Economic Welfare: Concepts and Measurement is a two volume collection of the most important previously published papers on economic welfare, supplemented by a lengthy introduction by the editor which defines the basic concepts and places the contributions in context.

Topics covered include: the basic concepts of welfare change and excess burden; approximations and marginal changes; marginal welfare cost and cost of funds; empirical measurement.
56 articles, dating from 1971 to 1997
Contributors: C.L. Ballard, E.K. Browning, A.S. Deaton, D. Fullerton, K. Hayes, J. Kay, D. Larson, D. Madden, H. Mohring, S. Porter-Hudak

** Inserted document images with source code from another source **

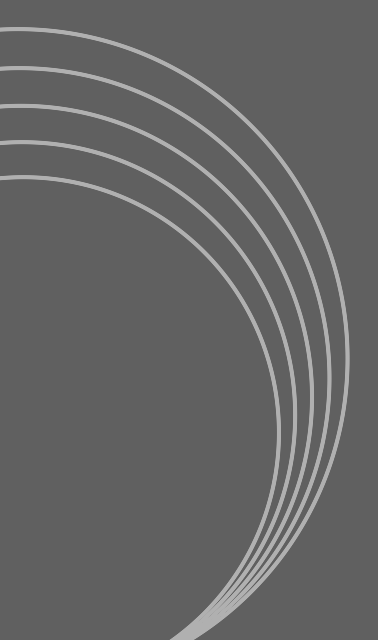
Write a WebGL 2 fragment shader that draws this background.

```glsl
#version 300 es
precision highp float;

uniform vec2 u_resolution;
out vec4 fragColor;

const int RING_COUNT = 5;
const vec3 BACKGROUND = vec3(0.377);
const vec3 LINE_COLOR = vec3(0.69);

// Distance to a circle outline
float ringDistance(vec2 p, vec2 center, float radius) {
    return abs(length(p - center) - radius);
}

// Antialiased coverage of a stroke
float strokeMask(float dist, float halfWidth, float pixel) {
    return 1.0 - smoothstep(-0.5 * pixel, 0.5 * pixel, dist - halfWidth);
}

// Radii shrink by steps that get slightly smaller
float ringRadius(float index) {
    return 0.515 - 0.031 * index + 0.00052 * index * index;
}

// Nested rings that nearly touch at one shared pivot
float ringsMask(vec2 p, vec2 pivot, vec2 axis, float halfWidth, float pixel) {
    float mask = 0.0;
    for (int i = 0; i < RING_COUNT; i++) {
        float radius = ringRadius(float(i));
        float dist = ringDistance(p, pivot + axis * radius, radius);
        mask = max(mask, strokeMask(dist, halfWidth, pixel));
    }
    return mask;
}

void main() {
    // Canvas height is one unit
    float pixel = 1.0 / u_resolution.y;
    vec2 p = gl_FragCoord.xy * pixel;

    vec2 pivot = vec2(0.0658, -0.0755);
    vec2 axis = vec2(-0.0733, 1.0);
    float rings = ringsMask(p, pivot, axis, 0.00325, pixel);

    fragColor = vec4(mix(BACKGROUND, LINE_COLOR, rings), 1.0);
}
```
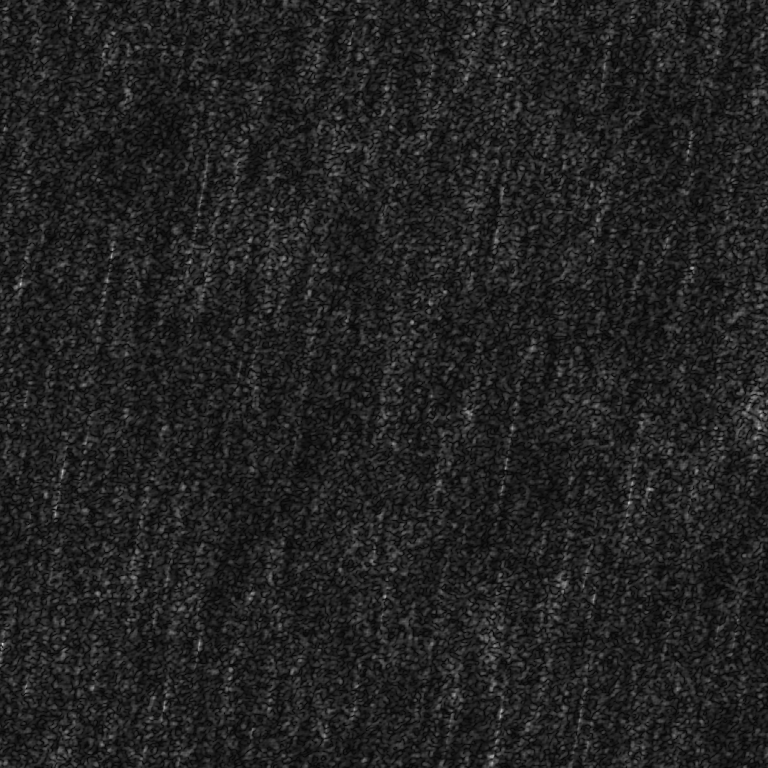
Reproduce this texture procedurally as a WebGL 2 fragment shader.

```glsl
#version 300 es
precision highp float;
// Dark radar-like speckle: the magnitude of a smooth random complex field,
// built from Gaussian-weighted scattered points. Its strength is modulated
// by slanted, nearly vertical streaks, rare glints and broad soft patches.

uniform vec2 u_resolution;
out vec4 fragColor;

const float SLANT = 0.17;                   // sideways drift per unit height
const vec2  GRAIN_GRID = vec2(250.0, 288.0); // scatter cells per canvas
const float GRAIN_SIGMA = 0.5;              // kernel width in cells
const float GRAIN_JITTER = 0.5;
const vec2  STREAK_GRID = vec2(125.0, 13.0); // streak columns, segments
const float STREAK_CONTRAST = 0.75;
const float GLINT_GAIN = 0.55;
const float SPARK_GAIN = 0.6;
const float PATCH_CONTRAST = 0.45;
const float FLOOR_LEVEL = 0.022;
const float GRAIN_LEVEL = 0.084;
const float TAU = 6.2831853;

// Integer hash of a cell and a seed, giving four values in 0..1
vec4 hash4(vec2 cell, int seed) {
    ivec2 c = ivec2(floor(cell));
    uvec4 v = uvec4(uint(c.x), uint(c.y), uint(seed), uint(c.x ^ (c.y << 8)));
    v = v * 1664525u + 1013904223u;
    for (int i = 0; i < 2; i++) {
        v.x += v.y * v.w;
        v.y += v.z * v.x;
        v.z += v.x * v.y;
        v.w += v.y * v.z;
        v ^= v >> 16u;
    }
    return vec4(v >> 8u) / 16777216.0;
}

float valueNoise(vec2 p, int seed) {
    vec2 i = floor(p);
    vec2 f = smoothstep(0.0, 1.0, p - i);
    float low = mix(hash4(i, seed).x, hash4(i + vec2(1, 0), seed).x, f.x);
    float high = mix(hash4(i + vec2(0, 1), seed).x, hash4(i + vec2(1, 1), seed).x, f.x);
    return mix(low, high, f.y);
}

// Noise along one streak column, shifted so that segment ends do not line up
float columnNoise(float column, float y) {
    float t = y + hash4(vec2(column, 0.0), 7).y * 16.0;
    float i = floor(t);
    float f = smoothstep(0.0, 1.0, t - i);
    return mix(hash4(vec2(column, i), 11).x, hash4(vec2(column, i + 1.0), 11).x, f);
}

float streakNoise(vec2 p) {
    float column = floor(p.x);
    float f = smoothstep(0.0, 1.0, p.x - column);
    return mix(columnNoise(column, p.y), columnNoise(column + 1.0, p.y), f);
}

// Magnitude of a complex Gaussian field with unit variance per component
float speckle(vec2 p) {
    vec2 base = floor(p);
    vec2 field = vec2(0.0);
    float power = 0.0;
    for (int y = -2; y <= 2; y++) {
        for (int x = -2; x <= 2; x++) {
            vec2 cell = base + vec2(x, y);
            vec4 h = hash4(cell, 3);
            vec2 d = p - cell - 0.5 - GRAIN_JITTER * (h.xy - 0.5);
            float w = exp(-0.5 * dot(d, d) / (GRAIN_SIGMA * GRAIN_SIGMA));
            float radius = sqrt(-2.0 * log(max(h.z, 1e-6)));
            float phase = TAU * h.w;
            field += w * radius * vec2(cos(phase), sin(phase));
            power += w * w;
        }
    }
    return length(field) * inversesqrt(power);
}

void main() {
    vec2 uv = gl_FragCoord.xy / min(u_resolution.x, u_resolution.y);
    vec2 slanted = vec2(uv.x - SLANT * uv.y, uv.y);

    // Slow modulation: fine streaks and broad patches
    float streak = streakNoise(slanted * STREAK_GRID);
    float broad = 0.6 * valueNoise(uv * 6.0, 21) + 0.4 * valueNoise(slanted * vec2(24.0, 13.0), 22);
    float gain = exp(STREAK_CONTRAST * (streak - 0.5) + PATCH_CONTRAST * (broad - 0.5));
    gain *= 1.0 + GLINT_GAIN * pow(streak, 12.0) + SPARK_GAIN * pow(streak, 60.0);

    float level = FLOOR_LEVEL + GRAIN_LEVEL * gain * speckle(slanted * GRAIN_GRID);
    fragColor = vec4(vec3(min(level, 1.0)), 1.0);
}
```
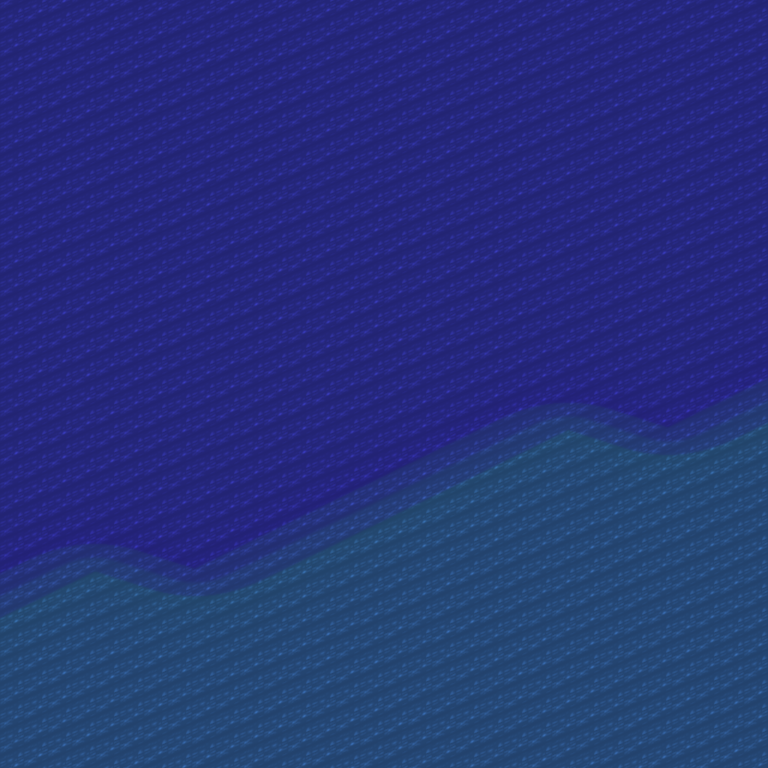
A Shadertoy shader for this background:

```glsl
const vec3 NIGHT = vec3(0.135, 0.142, 0.452);
const vec3 SEA = vec3(0.136, 0.260, 0.428);
const float TILES = 32.0;
const float WEAVE_SLOPE = 0.42;

float hash(vec2 p) {
    return fract(sin(dot(p, vec2(127.1, 311.7))) * 43758.5453);
}

// Maximum with a rounded corner of the given radius
float smoothMax(float a, float b, float radius) {
    float r = max(radius, 0.001);
    float h = max(r - abs(a - b), 0.0);
    return max(a, b) + h * h / (4.0 * r);
}

// Climbing chain of lopsided peaks
float ridgeHeight(float x, float peakRound, float valleyRound) {
    float height = -1.0;
    for (int i = -1; i <= 2; i++) {
        vec2 peak = vec2(0.108, 0.306) + float(i) * vec2(0.616, 0.184);
        float d = x - peak.x;
        float slope = peak.y - smoothMax(-0.49 * d, 0.32 * d, peakRound);
        height = smoothMax(height, slope, valleyRound);
    }
    return height;
}

// Signed height above one layer of the ridge, from outer 0 to inner 1
float aboveRidge(vec2 p, float layer) {
    vec2 q = p - layer * vec2(0.016, -0.050);
    return q.y - ridgeHeight(q.x, 0.060 * (1.0 - layer), 0.060 * layer);
}

// Three stacked translucent layers
float ridgeCover(vec2 p, float softness) {
    float cover = 0.0;
    for (int i = 0; i < 3; i++) {
        float d = aboveRidge(p, float(i) * 0.5);
        cover += 1.0 - smoothstep(-softness, softness, d);
    }
    return cover / 3.0;
}

float spot(vec2 p, vec2 center, vec2 size) {
    vec2 d = (p - center) / size;
    return exp(-dot(d, d));
}

// One slanted dash per cell, of random place and strength
float dashes(vec2 tile, vec2 count, float seed) {
    vec2 cell = floor(tile * count);
    vec2 center = 0.35 + 0.3 * vec2(hash(cell + seed), hash(cell + seed + 4.4));
    float strength = hash(cell + seed + 9.2);
    return strength * strength * spot(fract(tile * count), center, vec2(0.42, 0.36));
}

// Slanted woven tile with dashes, a thin dark seam and small glints
float weave(vec2 p) {
    vec2 grid = vec2(p.x, p.y - WEAVE_SLOPE * p.x) * TILES;
    vec2 tile = fract(grid);
    float seam = smoothstep(0.0, 0.16, abs(tile.y - 0.5) - 0.0);
    float light = 0.035 * seam;
    light += 0.26 * seam * dashes(tile, vec2(4.0, 8.0), 2.3);
    light += 0.16 * seam * dashes(tile, vec2(7.0, 7.0), 6.1);

    float twinkle = 0.85 + 0.3 * hash(floor(grid));
    light += 0.50 * twinkle * spot(tile, vec2(0.68, 0.84), vec2(0.085, 0.055));
    light += 0.36 * twinkle * spot(tile, vec2(0.24, 0.76), vec2(0.075, 0.055));
    light += 0.30 * spot(tile, vec2(0.44, 0.14), vec2(0.100, 0.045));
    light += 0.24 * spot(tile, vec2(0.84, 0.24), vec2(0.060, 0.055));
    return light;
}

void mainImage(out vec4 fragColor, in vec2 fragCoord) {
    vec2 p = fragCoord / iResolution.xy;
    float softness = max(0.004, 1.0 / iResolution.y);

    // Sky and sea
    vec3 color = mix(NIGHT, SEA, ridgeCover(p, softness));

    // Faint tint on both sides of the ridge
    float outer = aboveRidge(p, 0.0);
    float inner = aboveRidge(p, 1.0);
    color += vec3(0.0, -0.014, 0.012) * exp(-max(outer, 0.0) * 25.0) * step(0.0, outer);
    color += vec3(-0.004, 0.010, -0.014) * exp(min(inner, 0.0) * 25.0) * step(inner, 0.0);

    // Woven surface
    color *= 1.0 + weave(p);
    fragColor = vec4(color, 1.0);
}
```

Contents: Volume I: Introduction Part I: Concepts of Welfare Change and Excess Burden Part II: Approximations and Marginal Changes Index • Volume II: Part I: Marginal Welfare Cost and Cost of Funds Part II: Empirical Measurement Index